> Dataset excerpts:
----------------------------------------
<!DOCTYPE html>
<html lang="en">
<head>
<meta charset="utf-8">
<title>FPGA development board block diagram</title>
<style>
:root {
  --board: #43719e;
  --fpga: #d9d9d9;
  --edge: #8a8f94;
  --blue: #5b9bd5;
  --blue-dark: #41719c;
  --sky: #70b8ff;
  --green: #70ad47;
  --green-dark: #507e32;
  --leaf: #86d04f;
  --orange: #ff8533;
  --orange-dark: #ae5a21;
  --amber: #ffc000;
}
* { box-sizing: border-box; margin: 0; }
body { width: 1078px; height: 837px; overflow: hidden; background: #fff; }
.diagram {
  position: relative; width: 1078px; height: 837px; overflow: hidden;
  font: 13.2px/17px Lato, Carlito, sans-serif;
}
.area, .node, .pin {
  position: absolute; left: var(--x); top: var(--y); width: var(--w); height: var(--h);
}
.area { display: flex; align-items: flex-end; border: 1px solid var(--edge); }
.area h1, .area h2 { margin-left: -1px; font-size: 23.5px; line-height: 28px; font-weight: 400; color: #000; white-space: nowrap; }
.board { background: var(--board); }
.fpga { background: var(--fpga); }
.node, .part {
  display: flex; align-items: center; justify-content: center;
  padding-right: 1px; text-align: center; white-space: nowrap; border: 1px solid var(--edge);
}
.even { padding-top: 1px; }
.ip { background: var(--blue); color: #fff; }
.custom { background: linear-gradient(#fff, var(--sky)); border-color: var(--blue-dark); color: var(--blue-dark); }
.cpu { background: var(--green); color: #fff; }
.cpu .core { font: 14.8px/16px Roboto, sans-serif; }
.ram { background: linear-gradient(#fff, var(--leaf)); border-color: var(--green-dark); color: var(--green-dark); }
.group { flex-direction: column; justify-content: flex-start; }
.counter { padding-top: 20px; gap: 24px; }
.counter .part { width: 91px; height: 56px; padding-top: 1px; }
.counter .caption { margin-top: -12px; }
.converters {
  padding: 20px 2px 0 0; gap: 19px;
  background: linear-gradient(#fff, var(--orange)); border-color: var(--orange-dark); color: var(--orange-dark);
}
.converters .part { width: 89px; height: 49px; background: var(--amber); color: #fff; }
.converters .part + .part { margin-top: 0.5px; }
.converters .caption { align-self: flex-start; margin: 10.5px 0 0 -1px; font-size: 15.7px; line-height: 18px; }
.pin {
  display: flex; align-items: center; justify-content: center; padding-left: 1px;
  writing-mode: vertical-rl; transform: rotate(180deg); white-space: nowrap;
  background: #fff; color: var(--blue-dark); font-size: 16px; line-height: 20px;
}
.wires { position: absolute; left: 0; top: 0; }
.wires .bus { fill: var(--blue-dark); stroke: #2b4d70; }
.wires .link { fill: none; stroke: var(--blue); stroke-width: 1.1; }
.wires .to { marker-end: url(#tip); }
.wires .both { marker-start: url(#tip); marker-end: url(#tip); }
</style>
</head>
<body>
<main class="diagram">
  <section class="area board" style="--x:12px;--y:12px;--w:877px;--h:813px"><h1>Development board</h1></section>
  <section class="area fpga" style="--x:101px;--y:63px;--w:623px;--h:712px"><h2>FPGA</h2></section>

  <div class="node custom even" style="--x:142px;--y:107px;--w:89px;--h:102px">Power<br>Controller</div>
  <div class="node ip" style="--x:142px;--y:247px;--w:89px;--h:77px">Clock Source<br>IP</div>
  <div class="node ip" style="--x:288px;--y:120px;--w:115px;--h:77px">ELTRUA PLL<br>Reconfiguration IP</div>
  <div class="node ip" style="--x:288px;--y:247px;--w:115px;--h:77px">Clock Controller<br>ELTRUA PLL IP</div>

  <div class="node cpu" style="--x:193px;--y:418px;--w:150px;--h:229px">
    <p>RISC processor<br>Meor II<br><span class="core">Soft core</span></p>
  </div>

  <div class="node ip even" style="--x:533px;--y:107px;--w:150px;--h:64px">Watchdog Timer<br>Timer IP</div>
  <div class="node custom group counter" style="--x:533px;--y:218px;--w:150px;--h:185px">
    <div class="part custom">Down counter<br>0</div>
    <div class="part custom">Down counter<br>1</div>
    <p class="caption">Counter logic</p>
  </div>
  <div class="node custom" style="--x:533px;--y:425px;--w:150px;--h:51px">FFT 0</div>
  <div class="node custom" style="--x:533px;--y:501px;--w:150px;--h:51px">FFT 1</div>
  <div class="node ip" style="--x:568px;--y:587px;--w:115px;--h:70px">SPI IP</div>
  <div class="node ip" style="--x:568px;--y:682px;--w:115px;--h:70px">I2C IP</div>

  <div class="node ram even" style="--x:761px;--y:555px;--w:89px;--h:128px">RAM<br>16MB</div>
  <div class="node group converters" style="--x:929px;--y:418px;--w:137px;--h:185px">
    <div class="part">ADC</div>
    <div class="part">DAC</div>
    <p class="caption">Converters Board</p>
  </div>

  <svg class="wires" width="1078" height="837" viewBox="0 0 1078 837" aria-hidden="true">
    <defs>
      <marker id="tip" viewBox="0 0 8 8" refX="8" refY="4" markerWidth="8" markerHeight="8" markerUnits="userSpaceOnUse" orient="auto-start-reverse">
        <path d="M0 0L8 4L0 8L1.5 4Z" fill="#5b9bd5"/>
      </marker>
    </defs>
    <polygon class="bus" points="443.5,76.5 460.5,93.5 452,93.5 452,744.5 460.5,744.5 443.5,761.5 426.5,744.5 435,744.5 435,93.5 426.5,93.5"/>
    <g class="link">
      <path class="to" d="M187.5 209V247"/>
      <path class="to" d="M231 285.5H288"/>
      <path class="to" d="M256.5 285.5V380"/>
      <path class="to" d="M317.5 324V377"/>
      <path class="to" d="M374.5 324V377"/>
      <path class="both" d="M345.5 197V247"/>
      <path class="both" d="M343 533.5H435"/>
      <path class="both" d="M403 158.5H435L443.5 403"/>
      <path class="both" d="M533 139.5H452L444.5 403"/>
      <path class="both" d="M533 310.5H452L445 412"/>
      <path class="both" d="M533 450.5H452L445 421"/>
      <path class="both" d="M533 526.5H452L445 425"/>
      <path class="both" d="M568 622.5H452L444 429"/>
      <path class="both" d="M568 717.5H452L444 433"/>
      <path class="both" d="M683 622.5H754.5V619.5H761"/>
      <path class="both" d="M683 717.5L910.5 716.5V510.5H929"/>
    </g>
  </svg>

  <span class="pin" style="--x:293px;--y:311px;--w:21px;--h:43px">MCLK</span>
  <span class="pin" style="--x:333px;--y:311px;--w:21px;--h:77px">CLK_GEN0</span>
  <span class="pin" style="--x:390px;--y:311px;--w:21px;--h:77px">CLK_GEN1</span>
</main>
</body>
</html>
----------------------------------------
> EXERCISE DIRECTIONS:
Filter the entries above down to the lines containing the word "wires".

> EXPECTED OUTPUT:
.wires { position: absolute; left: 0; top: 0; }
.wires .bus { fill: var(--blue-dark); stroke: #2b4d70; }
.wires .link { fill: none; stroke: var(--blue); stroke-width: 1.1; }
.wires .to { marker-end: url(#tip); }
.wires .both { marker-start: url(#tip); marker-end: url(#tip); }
  <svg class="wires" width="1078" height="837" viewBox="0 0 1078 837" aria-hidden="true">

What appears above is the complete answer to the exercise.